Keiki learned to paint images of Kahuku wildlife.
Photo by Geneveve Fyvie
Musicians Gene Beck and Demetrius Oliveira
celebrate Kauhku Unit opening to the public
 on Fridays, Saturdays and Sundays.
 Photo by Ron Johnson
   














The Kahuku Unit of Hawai‘i Volcanoes National Park is now open Fridays, Saturdays and Sundays, 9 a.m. to 3 p.m.

Saving the ‘ōhiʻa forest was featured at the celebration yesterday
at Kahuku. Photo by Ron Johnson
This Sunday, Nov. 13, and Saturday, Nov. 26, visitors will learn to identify the many differences of the most prominent native tree in Kahuku, the ʻōhiʻa lehua. Learn about the vital role of ʻōhiʻa lehua in Native Hawaiian forests, the many forms of the tree and the lehua flower. The program is offered free from 9:30 a.m. to 10:30 a.m. 

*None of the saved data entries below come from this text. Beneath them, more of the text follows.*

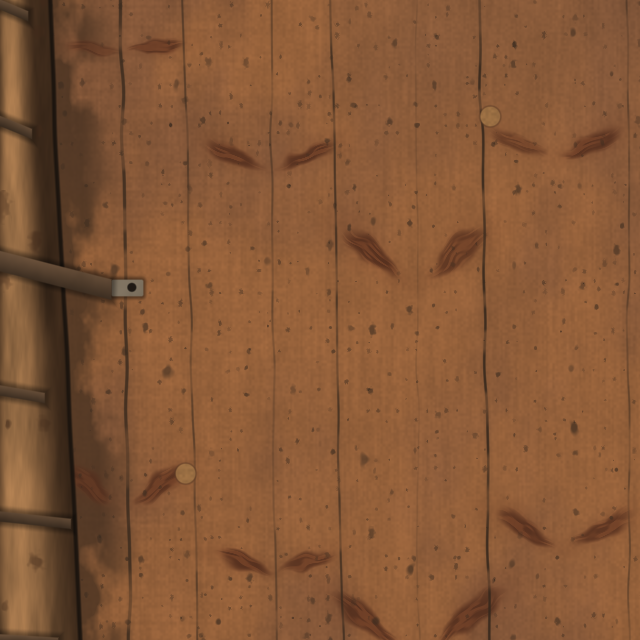
Write a Shadertoy shader that draws this texture.

```glsl
float hash(vec2 p) {
  vec3 q = fract(vec3(p.xyx) * 0.1031);
  q += dot(q, q.yzx + 33.33);
  return fract((q.x + q.y) * q.z);
}

float noise(vec2 p) {
  vec2 i = floor(p), f = fract(p);
  f = f * f * (3.0 - 2.0 * f);
  return mix(mix(hash(i), hash(i + vec2(1, 0)), f.x),
             mix(hash(i + vec2(0, 1)), hash(i + vec2(1, 1)), f.x), f.y);
}

float fbm(vec2 p) {
  float sum = 0.0, amp = 0.52;
  for (int i = 0; i < 4; i++) {
    sum += amp * noise(p);
    p = p * 2.03 + 17.7;
    amp *= 0.5;
  }
  return sum;
}

// Inside of a shape with a smooth edge
float fill(float d) {
  float px = 1.0 / iResolution.y;
  return 1.0 - smoothstep(-px, px, d);
}

// Small upright stains, at most one in each cell
float specks(vec2 uv, float cells, float chance, float size) {
  vec2 p = uv * cells, id = floor(p);
  vec2 d = fract(p) - 0.3 - 0.4 * vec2(hash(id + 5.3), hash(id + 9.1));
  d.y *= mix(0.5, 1.1, hash(id + 2.7));
  float r = size * (0.5 + hash(id + 3.9)) * (0.6 + 0.8 * noise(p * 9.0));
  float spot = 1.0 - smoothstep(r * 0.35, r, length(d));
  return step(hash(id + cells), chance) * spot * (0.4 + 0.6 * hash(id + 7.7));
}

// Two knot wings from centre w.xy, reach w.z, slope w.w: stain and dark fibres
vec2 whorl(vec2 uv, vec4 w, float seed) {
  vec2 p = uv - w.xy;
  float strength = mix(0.55, 1.0, hash(vec2(seed + 4.0, 7.0 * step(0.0, p.x))));
  p.x = abs(p.x);
  p += 0.012 * (vec2(noise(uv * 38.0), noise(uv * 38.0 + 40.0)) - 0.5);
  vec2 dir = normalize(vec2(1, w.w));
  p -= w.z * vec2(1, w.w);
  vec2 q = vec2(dot(p, dir), dot(p, vec2(-dir.y, dir.x)));
  float width = (0.011 + 0.015 * w.w) * (0.8 + 5.0 * clamp(q.x, -0.05, 0.05));
  float d = length(q / vec2(w.z * 0.85, width));
  float fibre = noise(q * vec2(45, 330) + seed * 9.0) + 0.25 * smoothstep(0.3, 0.9, d);
  float mask = 1.0 - smoothstep(0.5, 1.15, d);
  float halo = 1.0 - smoothstep(0.6, 2.3, d);
  return strength * vec2(mask + 0.25 * halo, mask * smoothstep(0.35, 0.8, fibre));
}

void mainImage(out vec4 fragColor, in vec2 fragCoord) {
  vec2 uv = fragCoord / iResolution.xy;
  float blotch = fbm(uv * vec2(22, 15) + 8.0);
  float grit = noise(uv * 230.0) - 0.5;

  // Worn planks with fine grain and faint cross marks
  float cloud = smoothstep(0.3, 0.65, fbm(uv * vec2(6, 4)));
  vec3 wood = mix(vec3(0.525, 0.345, 0.225), vec3(0.59, 0.383, 0.23), cloud);
  float upperRight = smoothstep(0.62, 1.0, uv.y) * smoothstep(0.45, 0.65, uv.x);
  wood = mix(wood, vec3(0.5, 0.335, 0.225), 0.55 * upperRight);
  float streak = noise(uv * vec2(150, 7)) + noise(uv * vec2(310, 22)) - 1.0;
  float cross = (noise(uv * vec2(14, 190)) - 0.5) * (1.0 - smoothstep(0.2, 0.7, uv.x));
  wood *= 1.0 + 0.045 * streak + 0.05 * cross + 0.07 * grit + 0.12 * (blotch - 0.5);

  // Grime beside the post
  float edge = mix(0.124, 0.077, uv.y) + 0.004 * (noise(vec2(uv.y * 9.0, 2)) - 0.5);
  float gap = uv.x - edge;
  float grime = (1.0 - smoothstep(0.0, 0.13, gap)) * smoothstep(0.28, 0.7, blotch);
  grime += 0.55 * (1.0 - smoothstep(0.0, 0.04, gap));
  wood = mix(wood, vec3(0.26, 0.18, 0.12), min(grime, 0.75));

  // Knots
  vec4 whorls[8] = vec4[8](
    vec4(0.423, 0.733, 0.055, 0.42), vec4(0.866, 0.748, 0.057, 0.5),
    vec4(0.645, 0.545, 0.066, 0.88), vec4(0.195, 0.199, 0.056, 0.75),
    vec4(0.43, 0.104, 0.052, 0.36), vec4(0.883, 0.14, 0.06, 0.55),
    vec4(0.651, -0.03, 0.08, 0.8), vec4(0.195, 0.919, 0.05, 0.15));
  for (int i = 0; i < 8; i++) {
    vec2 knot = whorl(uv, whorls[i], float(i));
    wood = mix(wood, vec3(0.4, 0.215, 0.13), min(knot.x * 0.7, 0.8));
    wood = mix(wood, vec3(0.25, 0.14, 0.095), knot.y * 0.55);
  }

  // Stains in three sizes
  float spots = 0.7 * specks(uv, 13.0, 0.15, 0.09);
  spots += 0.65 * specks(uv + 0.37, 31.0, 0.22, 0.14);
  spots += 0.5 * specks(uv + 0.71, 65.0, 0.17, 0.2);
  wood = mix(wood, vec3(0.24, 0.175, 0.125), min(spots, 0.85));

  // Seams: top x, bottom x, darkness, half width
  vec4 seams[7] = vec4[7](
    vec4(0.189, 0.203, 0.8, 0.0026), vec4(0.287, 0.31, 0.6, 0.0017),
    vec4(0.422, 0.432, 0.48, 0.0017), vec4(0.518, 0.535, 0.75, 0.0018),
    vec4(0.749, 0.766, 0.9, 0.0021), vec4(0.98, 0.983, 0.5, 0.0016),
    vec4(0.65, 0.654, 0.2, 0.0013));
  for (int i = 0; i < 7; i++) {
    vec4 s = seams[i];
    float seed = float(i) * 13.0;
    float bend = 0.005 * (noise(vec2(uv.y * 14.0, seed)) - 0.5);
    float d = abs(uv.x - mix(s.y, s.x, uv.y) - bend);
    float wear = 0.5 + 0.5 * smoothstep(0.25, 0.65, noise(vec2(uv.y * 32.0, seed + 3.0)));
    float line = max(fill(d - s.w), 0.18 * exp(-d * 160.0));
    wood = mix(wood, vec3(0.21, 0.155, 0.11), s.z * wear * line);
  }

  // Pale wooden plugs
  for (int i = 0; i < 2; i++) {
    float d = length(uv - (i == 0 ? vec2(0.766, 0.818) : vec2(0.29, 0.26))) - 0.0155;
    wood = mix(wood, vec3(0.34, 0.22, 0.14), 0.6 * (1.0 - smoothstep(0.0, 0.004, abs(d))));
    wood = mix(wood, vec3(0.6, 0.43, 0.26) * (1.0 + 0.12 * grit), fill(d));
  }

  // Rounded post at the left, with its shadow gap
  float across = uv.x / edge;
  float lit = 1.0 - smoothstep(0.25, mix(1.05, 0.65, uv.y), across);
  lit *= smoothstep(-0.12, 0.15, across);
  vec3 post = mix(vec3(0.22, 0.15, 0.095), vec3(0.61, 0.44, 0.28), lit);
  post *= 0.72 + 0.55 * fbm(uv * vec2(55, 9));
  post = mix(post, vec3(0.25, 0.16, 0.1), 0.8 * specks(uv + 0.13, 18.0, 0.25, 0.22));
  vec3 col = mix(wood, post, fill(gap));
  col = mix(col, vec3(0.095, 0.07, 0.05), 0.9 - 0.9 * smoothstep(0.001, 0.0055, abs(gap)));

  // Metal bracket with a screw hole
  vec2 box = abs(uv - vec2(0.199, 0.55)) - vec2(0.022, 0.01);
  float plate = length(max(box, 0.0)) - 0.003;
  col *= 1.0 - 0.4 * (1.0 - smoothstep(0.0, 0.008, plate));
  col = mix(col, vec3(0.5, 0.45, 0.38) * (0.85 + 0.3 * blotch), fill(plate));
  col = mix(col, vec3(0.12, 0.1, 0.08), fill(length(uv - vec2(0.206, 0.551)) - 0.007));

  // Slanted rungs: start y, end x, end y, half width
  vec4 rungs[6] = vec4[6](
    vec4(0.993, 0.038, 0.977, 0.008), vec4(0.811, 0.044, 0.793, 0.008),
    vec4(0.592, 0.168, 0.549, 0.016), vec4(0.39, 0.064, 0.379, 0.008),
    vec4(0.193, 0.105, 0.182, 0.008), vec4(0.003, 0.085, -0.002, 0.006));
  for (int i = 0; i < 6; i++) {
    vec4 r = rungs[i];
    float rise = uv.y - mix(r.x, r.z, uv.x / r.y);
    float d = max(abs(rise) - r.w, uv.x - r.y - 0.006);
    float shade = 0.85 + 0.3 * blotch + 0.25 * clamp(rise / r.w, -1.0, 1.0);
    col *= 1.0 - 0.38 * (1.0 - smoothstep(0.0, 0.012, d));
    col = mix(col, vec3(0.31, 0.235, 0.17) * shade, fill(d));
  }
  fragColor = vec4(col, 1);
}
```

      On Sunday, Nov. 20, a hike called People and Land of Kahuku will loop two miles over three hours, guided through varied landscapes to explore the human history of Kahuku. Emerging native forests, pastures, lava fields, and other sites hold clues about ways people have lived and worked on the vast Kahuku lands – from the earliest Native Hawaiians, through generations of ranching families, to the current staff and volunteers of Hawaiʻi Volcanoes National Park. Learn about the powerful natural forces at work and how people have adapted to, shaped, and restored the Kahuku land. Enter the Kahuku Unit on the mauka side of Highway 11 near mile marker 70.5, between South Point Road and Ocean View.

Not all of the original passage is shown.